▶ **Instructions for the task**:
The answer must consist of every line below containing "orange".

▶ **The input**:
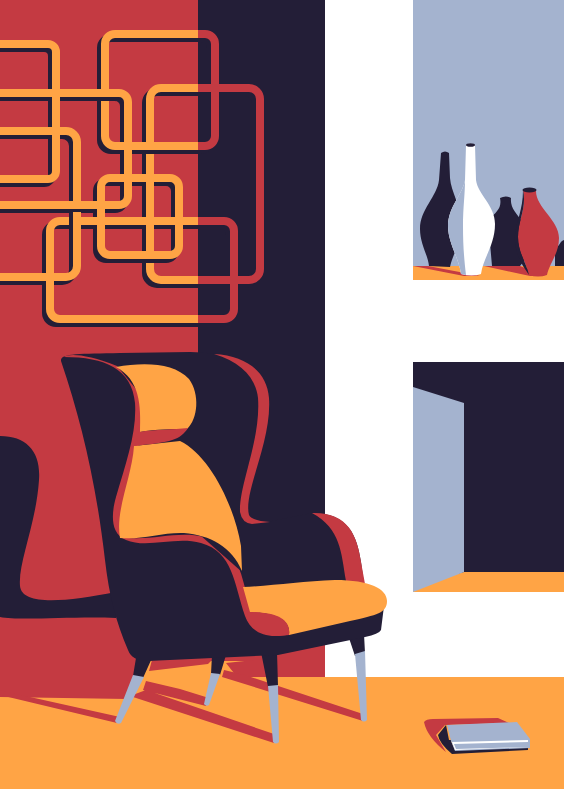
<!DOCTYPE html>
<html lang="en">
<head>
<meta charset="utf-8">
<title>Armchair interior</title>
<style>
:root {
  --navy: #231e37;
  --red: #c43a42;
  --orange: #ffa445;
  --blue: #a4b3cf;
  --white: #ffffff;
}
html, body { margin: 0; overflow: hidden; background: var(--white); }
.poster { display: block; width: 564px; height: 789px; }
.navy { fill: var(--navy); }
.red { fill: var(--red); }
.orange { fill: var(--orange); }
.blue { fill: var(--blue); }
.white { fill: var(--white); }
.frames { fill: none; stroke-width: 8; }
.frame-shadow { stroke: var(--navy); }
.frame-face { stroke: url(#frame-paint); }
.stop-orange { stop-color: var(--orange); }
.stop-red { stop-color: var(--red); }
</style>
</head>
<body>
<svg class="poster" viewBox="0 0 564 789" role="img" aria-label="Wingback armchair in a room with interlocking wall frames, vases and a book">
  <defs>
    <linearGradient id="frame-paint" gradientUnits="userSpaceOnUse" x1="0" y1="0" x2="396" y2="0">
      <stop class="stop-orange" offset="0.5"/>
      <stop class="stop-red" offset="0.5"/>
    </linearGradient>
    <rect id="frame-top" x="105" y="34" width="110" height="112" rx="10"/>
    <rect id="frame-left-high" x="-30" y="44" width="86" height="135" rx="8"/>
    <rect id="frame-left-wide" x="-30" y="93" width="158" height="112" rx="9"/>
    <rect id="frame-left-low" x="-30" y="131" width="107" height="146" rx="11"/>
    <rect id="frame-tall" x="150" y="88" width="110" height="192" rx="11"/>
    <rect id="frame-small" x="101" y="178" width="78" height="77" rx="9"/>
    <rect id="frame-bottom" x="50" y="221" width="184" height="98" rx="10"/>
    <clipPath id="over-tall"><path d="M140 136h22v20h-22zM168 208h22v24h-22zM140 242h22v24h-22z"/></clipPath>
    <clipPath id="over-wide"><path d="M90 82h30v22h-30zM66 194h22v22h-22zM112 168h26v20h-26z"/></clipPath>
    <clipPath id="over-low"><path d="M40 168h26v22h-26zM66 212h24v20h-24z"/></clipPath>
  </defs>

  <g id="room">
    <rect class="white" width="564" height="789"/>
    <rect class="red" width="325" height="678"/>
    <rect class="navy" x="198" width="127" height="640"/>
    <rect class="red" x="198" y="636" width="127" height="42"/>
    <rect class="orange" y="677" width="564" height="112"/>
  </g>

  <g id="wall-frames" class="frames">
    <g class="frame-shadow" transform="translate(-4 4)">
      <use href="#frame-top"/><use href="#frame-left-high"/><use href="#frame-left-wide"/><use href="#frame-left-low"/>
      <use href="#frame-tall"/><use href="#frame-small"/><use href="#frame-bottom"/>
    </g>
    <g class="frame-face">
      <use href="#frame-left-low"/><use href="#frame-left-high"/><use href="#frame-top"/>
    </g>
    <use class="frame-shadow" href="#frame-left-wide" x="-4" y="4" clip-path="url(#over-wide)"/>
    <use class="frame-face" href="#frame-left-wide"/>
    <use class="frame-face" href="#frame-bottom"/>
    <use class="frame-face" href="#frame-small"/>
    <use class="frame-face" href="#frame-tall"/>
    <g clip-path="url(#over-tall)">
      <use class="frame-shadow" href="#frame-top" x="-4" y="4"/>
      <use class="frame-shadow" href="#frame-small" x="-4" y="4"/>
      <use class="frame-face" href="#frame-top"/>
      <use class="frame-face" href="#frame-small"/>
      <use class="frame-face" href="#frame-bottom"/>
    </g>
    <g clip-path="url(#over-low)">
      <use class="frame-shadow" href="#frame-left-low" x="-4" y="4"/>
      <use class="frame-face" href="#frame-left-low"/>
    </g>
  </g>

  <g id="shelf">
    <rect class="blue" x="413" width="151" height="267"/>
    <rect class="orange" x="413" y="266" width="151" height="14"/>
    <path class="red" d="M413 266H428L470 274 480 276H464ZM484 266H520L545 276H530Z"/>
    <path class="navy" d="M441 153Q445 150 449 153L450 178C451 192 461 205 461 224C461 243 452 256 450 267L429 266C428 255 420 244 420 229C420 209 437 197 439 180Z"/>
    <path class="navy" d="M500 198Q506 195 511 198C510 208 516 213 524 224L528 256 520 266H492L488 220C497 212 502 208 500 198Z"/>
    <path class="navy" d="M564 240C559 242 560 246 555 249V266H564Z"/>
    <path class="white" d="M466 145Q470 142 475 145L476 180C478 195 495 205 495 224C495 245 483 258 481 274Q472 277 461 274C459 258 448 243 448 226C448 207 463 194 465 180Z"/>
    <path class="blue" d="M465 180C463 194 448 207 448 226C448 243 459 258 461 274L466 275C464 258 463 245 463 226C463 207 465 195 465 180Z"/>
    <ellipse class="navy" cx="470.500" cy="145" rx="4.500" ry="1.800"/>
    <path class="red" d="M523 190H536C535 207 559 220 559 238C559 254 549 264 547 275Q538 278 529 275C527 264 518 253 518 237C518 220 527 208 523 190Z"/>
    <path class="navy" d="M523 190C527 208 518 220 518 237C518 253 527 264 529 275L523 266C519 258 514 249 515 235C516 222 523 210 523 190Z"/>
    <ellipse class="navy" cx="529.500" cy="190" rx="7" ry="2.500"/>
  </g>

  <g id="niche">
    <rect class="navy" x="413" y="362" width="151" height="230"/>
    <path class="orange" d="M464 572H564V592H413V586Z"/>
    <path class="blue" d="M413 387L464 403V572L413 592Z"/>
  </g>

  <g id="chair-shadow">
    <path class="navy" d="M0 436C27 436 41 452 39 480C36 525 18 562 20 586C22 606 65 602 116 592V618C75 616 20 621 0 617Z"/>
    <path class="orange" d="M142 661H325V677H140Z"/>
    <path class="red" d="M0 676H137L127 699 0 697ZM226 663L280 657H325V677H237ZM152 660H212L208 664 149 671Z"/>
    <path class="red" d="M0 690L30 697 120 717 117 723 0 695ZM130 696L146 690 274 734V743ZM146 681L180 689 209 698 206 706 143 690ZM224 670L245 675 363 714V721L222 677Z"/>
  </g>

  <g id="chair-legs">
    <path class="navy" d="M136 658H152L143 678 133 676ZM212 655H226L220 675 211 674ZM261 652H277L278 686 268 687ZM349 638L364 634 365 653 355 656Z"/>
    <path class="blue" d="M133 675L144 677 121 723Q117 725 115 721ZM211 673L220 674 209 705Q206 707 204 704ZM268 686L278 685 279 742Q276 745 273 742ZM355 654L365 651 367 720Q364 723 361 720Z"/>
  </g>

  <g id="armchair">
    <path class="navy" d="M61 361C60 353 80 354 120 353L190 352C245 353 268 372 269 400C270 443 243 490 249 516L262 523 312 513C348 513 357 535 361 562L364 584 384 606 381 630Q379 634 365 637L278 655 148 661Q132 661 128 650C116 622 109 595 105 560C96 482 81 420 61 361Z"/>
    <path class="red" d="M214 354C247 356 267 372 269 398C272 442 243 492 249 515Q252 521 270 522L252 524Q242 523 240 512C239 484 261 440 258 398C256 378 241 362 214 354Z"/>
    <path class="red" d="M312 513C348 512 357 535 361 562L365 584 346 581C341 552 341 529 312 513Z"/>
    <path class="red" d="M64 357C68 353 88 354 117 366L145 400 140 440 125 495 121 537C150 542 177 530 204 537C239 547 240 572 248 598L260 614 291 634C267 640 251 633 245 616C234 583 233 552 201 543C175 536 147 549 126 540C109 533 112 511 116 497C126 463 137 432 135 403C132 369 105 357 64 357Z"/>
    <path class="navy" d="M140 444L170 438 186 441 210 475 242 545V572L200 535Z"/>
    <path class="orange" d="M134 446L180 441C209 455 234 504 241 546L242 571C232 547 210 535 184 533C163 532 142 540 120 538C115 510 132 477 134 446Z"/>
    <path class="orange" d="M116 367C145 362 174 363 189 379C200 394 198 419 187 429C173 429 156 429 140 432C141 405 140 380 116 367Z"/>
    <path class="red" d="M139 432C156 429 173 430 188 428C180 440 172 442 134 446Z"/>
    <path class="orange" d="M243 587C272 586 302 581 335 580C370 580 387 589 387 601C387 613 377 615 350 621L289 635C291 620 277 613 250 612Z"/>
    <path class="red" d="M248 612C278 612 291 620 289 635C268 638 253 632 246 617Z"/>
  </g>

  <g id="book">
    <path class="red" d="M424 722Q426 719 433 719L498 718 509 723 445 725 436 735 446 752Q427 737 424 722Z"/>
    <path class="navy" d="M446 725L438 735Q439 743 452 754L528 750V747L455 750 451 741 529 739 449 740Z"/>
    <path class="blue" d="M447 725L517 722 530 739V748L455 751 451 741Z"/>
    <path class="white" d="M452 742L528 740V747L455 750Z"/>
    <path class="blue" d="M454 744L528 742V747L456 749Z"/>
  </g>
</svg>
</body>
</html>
==
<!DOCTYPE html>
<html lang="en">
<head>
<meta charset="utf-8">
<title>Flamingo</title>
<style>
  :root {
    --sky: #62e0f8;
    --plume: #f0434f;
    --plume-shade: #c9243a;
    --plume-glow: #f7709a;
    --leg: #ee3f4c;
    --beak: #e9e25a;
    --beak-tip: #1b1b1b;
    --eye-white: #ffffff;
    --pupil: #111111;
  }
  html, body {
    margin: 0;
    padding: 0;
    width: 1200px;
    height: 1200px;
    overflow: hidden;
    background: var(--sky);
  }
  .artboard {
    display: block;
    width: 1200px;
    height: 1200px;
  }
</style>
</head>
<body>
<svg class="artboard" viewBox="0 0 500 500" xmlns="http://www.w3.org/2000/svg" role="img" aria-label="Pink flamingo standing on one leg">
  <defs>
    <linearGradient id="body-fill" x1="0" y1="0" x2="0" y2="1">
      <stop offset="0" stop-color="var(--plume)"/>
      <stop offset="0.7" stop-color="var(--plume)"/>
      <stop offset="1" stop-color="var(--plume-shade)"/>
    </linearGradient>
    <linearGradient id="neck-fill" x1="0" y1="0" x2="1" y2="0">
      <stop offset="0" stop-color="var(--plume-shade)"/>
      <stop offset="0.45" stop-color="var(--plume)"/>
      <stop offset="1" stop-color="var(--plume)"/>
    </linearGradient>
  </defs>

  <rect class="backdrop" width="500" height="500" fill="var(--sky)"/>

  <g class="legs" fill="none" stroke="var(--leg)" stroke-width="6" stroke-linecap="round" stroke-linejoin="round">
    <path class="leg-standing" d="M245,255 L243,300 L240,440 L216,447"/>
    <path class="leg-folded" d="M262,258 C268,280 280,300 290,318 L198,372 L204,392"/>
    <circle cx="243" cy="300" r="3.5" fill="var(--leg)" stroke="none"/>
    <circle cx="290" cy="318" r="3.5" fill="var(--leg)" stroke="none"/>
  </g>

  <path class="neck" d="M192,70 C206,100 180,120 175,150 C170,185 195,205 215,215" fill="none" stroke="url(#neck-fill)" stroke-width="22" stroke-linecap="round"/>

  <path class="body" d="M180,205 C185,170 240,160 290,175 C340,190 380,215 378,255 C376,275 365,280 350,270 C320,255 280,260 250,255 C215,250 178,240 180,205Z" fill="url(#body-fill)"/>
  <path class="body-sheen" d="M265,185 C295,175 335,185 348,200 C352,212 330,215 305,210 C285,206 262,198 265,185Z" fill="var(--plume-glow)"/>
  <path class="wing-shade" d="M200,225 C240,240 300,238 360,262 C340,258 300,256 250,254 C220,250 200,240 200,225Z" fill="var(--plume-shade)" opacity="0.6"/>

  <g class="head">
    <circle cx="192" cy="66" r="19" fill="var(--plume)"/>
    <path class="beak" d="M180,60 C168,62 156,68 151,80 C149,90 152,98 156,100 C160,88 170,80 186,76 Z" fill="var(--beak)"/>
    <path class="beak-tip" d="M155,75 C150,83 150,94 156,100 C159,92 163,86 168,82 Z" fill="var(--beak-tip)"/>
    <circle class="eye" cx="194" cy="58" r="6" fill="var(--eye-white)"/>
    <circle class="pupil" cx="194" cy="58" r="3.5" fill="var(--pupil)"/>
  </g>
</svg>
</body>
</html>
---
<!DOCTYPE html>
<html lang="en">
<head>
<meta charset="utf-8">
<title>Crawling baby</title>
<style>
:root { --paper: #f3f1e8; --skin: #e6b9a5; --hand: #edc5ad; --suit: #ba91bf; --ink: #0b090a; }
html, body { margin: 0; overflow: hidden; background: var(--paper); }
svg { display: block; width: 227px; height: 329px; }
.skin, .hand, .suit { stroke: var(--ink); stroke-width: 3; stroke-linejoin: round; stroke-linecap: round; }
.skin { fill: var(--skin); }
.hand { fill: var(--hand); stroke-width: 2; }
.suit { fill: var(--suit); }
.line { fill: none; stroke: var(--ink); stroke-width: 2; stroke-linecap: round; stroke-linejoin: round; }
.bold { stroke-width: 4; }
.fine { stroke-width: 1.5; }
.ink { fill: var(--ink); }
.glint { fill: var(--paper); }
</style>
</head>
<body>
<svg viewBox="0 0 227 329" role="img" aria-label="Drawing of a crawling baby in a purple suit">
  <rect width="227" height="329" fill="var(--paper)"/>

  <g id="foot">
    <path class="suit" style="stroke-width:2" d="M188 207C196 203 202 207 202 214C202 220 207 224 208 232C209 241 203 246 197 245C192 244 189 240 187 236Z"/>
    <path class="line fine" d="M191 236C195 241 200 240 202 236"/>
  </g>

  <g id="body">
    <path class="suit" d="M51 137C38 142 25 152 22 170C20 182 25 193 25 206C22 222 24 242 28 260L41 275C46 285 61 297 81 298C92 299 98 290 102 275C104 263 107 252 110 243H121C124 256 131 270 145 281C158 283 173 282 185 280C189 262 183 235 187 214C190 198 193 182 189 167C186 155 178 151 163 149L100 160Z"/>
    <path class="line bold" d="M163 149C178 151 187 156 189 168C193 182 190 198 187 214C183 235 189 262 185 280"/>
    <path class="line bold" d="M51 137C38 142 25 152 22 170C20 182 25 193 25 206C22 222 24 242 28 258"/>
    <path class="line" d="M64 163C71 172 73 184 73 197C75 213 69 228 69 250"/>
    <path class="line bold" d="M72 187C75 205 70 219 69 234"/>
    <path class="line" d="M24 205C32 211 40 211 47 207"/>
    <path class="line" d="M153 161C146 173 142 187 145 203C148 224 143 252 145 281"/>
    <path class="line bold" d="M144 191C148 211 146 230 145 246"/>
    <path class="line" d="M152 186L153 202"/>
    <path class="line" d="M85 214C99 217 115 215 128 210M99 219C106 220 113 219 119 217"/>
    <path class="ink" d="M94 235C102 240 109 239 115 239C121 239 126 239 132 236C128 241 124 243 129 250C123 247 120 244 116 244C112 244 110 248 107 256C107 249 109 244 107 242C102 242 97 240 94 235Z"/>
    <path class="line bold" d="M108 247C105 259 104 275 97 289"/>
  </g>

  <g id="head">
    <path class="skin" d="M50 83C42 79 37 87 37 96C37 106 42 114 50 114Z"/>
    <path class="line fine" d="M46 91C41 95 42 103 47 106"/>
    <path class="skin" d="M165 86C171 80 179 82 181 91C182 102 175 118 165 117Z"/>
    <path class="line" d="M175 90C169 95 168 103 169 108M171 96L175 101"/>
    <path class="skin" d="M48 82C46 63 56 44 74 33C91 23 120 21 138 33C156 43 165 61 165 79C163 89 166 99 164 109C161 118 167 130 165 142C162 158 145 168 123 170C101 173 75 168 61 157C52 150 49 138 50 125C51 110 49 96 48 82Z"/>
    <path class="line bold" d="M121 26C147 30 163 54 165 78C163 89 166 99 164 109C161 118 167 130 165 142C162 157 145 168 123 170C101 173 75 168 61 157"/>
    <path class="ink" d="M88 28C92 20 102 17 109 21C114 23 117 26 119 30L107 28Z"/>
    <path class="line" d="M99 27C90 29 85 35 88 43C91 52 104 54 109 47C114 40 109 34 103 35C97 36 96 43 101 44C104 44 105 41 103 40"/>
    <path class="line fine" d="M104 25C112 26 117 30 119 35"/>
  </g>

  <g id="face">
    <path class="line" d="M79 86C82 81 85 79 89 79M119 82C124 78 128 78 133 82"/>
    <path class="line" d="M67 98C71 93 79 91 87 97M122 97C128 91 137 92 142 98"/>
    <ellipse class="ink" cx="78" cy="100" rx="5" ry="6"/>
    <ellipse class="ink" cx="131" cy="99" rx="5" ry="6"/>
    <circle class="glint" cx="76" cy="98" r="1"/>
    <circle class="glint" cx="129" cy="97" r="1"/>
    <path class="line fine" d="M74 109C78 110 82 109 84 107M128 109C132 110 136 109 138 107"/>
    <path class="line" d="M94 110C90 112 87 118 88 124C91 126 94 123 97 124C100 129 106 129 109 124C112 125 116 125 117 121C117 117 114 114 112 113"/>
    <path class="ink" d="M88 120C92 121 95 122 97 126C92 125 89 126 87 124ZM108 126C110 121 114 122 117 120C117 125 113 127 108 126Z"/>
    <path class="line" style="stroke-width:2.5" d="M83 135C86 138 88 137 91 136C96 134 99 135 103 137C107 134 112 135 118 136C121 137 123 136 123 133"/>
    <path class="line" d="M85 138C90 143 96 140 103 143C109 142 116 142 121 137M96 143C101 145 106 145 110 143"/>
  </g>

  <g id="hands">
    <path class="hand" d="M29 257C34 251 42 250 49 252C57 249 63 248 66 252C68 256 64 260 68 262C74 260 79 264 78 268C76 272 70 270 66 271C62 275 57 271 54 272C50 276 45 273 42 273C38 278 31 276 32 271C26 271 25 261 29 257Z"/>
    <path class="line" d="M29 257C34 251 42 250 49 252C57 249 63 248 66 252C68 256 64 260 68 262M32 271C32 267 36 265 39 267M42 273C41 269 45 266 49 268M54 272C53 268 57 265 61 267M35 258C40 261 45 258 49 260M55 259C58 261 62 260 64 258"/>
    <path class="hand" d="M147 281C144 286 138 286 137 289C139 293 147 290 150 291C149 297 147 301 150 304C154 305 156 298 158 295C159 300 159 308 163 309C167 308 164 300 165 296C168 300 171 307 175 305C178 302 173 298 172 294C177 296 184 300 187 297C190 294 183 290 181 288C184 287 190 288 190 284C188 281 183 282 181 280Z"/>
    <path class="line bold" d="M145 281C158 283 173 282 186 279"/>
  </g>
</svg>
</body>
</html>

▶ **Solution below**:
  --orange: #ffa445;
.orange { fill: var(--orange); }
.stop-orange { stop-color: var(--orange); }
      <stop class="stop-orange" offset="0.5"/>
    <rect class="orange" y="677" width="564" height="112"/>
    <rect class="orange" x="413" y="266" width="151" height="14"/>
    <path class="orange" d="M464 572H564V592H413V586Z"/>
    <path class="orange" d="M142 661H325V677H140Z"/>
    <path class="orange" d="M134 446L180 441C209 455 234 504 241 546L242 571C232 547 210 535 184 533C163 532 142 540 120 538C115 510 132 477 134 446Z"/>
    <path class="orange" d="M116 367C145 362 174 363 189 379C200 394 198 419 187 429C173 429 156 429 140 432C141 405 140 380 116 367Z"/>
    <path class="orange" d="M243 587C272 586 302 581 335 580C370 580 387 589 387 601C387 613 377 615 350 621L289 635C291 620 277 613 250 612Z"/>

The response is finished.